Ripple partly won and partly lost the lawsuit with the SEC. The judge made very clear that the token XRP itself is not a security and any trading platform, and its users, where parties do not know from whom they buy the XRP or to whom they sell it will not get into trouble over that with the regulator. Pure win for Ripple, XRP and other crypto, which recently received similar allegations from the SEC.
Importantly for Ripple’s future, Ripple’s XRP transactions on the open market for their On Demand Liquidity (ODL) product for facilitating international payments are also not subject to securities sales rules. On one point, though, they lost. Ripple’s institutional sales directly to investors as part of a cooperation agreement or other investment contract do fall under the securities rules, according to the court. For this, Ripple is likely to be fined. And a number of crypto projects, which have also done so, will have to start considering their defences. The judge has called on both sides to come to an agreement in six to eight weeks to work out the details of her ruling.
Such is the confidence in Blackrock’s permission for a Bitcoin ETF that Grayscale (which also applied) has asked the SEC to grant all Bitcoin ETF applications in 1x to prevent the first granted application from having a huge advantage. According to Grayscale, it is not appropriate for the SEC to determine winners and losers in the market.

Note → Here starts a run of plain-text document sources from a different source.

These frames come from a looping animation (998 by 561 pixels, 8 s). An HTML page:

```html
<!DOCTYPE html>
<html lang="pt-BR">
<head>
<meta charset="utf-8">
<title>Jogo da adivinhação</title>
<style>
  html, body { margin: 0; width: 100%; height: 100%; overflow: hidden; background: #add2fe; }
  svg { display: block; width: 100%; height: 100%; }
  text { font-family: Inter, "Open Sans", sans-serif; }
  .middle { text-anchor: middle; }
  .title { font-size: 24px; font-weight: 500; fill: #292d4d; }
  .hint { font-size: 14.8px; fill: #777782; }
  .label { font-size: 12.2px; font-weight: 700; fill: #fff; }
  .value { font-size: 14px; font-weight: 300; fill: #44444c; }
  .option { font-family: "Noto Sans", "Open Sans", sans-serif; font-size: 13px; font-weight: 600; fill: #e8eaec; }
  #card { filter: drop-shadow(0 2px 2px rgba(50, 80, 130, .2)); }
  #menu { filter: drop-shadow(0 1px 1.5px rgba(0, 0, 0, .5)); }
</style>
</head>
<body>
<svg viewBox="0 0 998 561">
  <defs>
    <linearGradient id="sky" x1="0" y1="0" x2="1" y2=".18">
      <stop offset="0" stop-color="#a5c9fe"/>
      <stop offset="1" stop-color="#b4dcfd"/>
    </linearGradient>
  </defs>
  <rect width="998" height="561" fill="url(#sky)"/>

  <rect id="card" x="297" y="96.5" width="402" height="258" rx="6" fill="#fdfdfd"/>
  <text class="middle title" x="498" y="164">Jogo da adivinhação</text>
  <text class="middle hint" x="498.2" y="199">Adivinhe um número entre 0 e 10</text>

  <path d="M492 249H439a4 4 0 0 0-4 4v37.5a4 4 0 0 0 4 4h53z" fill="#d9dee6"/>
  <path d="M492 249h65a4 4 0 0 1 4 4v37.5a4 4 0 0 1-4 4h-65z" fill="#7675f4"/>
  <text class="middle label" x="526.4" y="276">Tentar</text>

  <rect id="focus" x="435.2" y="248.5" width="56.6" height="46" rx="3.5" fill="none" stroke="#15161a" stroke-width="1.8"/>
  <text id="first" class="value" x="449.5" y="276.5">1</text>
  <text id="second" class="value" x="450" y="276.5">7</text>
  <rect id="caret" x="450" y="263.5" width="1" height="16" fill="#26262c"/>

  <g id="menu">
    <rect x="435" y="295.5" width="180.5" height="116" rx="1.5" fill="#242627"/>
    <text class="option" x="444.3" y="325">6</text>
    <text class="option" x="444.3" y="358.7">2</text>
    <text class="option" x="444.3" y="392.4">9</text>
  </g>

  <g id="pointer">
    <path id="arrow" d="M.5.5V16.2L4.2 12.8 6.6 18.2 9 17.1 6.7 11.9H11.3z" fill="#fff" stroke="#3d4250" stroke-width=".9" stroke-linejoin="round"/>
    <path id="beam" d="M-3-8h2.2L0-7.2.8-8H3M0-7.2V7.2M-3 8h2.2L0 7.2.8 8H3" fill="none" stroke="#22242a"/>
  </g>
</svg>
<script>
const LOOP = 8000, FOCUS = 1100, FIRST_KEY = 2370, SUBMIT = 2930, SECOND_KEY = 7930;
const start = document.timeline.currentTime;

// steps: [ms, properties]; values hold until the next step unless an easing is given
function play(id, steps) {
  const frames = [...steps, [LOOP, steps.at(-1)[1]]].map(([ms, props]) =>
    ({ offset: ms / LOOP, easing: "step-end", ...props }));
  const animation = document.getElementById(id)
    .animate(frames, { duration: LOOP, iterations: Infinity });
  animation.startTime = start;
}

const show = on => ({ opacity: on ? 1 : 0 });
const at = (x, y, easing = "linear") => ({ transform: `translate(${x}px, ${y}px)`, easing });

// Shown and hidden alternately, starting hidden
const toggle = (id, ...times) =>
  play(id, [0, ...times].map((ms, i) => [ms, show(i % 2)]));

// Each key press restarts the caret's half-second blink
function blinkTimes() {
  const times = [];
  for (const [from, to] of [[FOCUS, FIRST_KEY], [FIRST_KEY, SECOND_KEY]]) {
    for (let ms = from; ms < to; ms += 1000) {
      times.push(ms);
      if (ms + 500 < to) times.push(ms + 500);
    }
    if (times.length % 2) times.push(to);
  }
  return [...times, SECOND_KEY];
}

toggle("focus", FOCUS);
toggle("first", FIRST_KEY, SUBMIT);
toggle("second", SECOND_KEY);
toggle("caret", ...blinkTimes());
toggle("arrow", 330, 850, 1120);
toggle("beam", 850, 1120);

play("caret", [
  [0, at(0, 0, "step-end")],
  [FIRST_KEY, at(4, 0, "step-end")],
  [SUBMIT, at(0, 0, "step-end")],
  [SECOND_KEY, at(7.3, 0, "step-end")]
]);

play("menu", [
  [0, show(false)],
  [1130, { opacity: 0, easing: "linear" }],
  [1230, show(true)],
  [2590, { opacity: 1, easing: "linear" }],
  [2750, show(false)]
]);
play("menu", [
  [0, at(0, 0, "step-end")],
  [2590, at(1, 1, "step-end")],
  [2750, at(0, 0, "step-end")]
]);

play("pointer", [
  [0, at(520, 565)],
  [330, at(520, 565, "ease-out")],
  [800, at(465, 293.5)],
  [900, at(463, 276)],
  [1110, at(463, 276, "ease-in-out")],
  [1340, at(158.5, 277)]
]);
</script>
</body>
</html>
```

In America, the Financial Services Committee has passed important bills to regulate crypto, crypto exchanges and their oversight by the SEC and CFTC. The Financial Innovation and Technology for the 21st century act and the Blockchain Regulatory Certainty act passed with the full support of Republicans and some (renegade) Democrats. There has been criticism that the laws still leave much open, but agreement that they are a significant improvement on the current uncertain situation. The proposals now go to the House of Representatives and then possibly on to the Senate.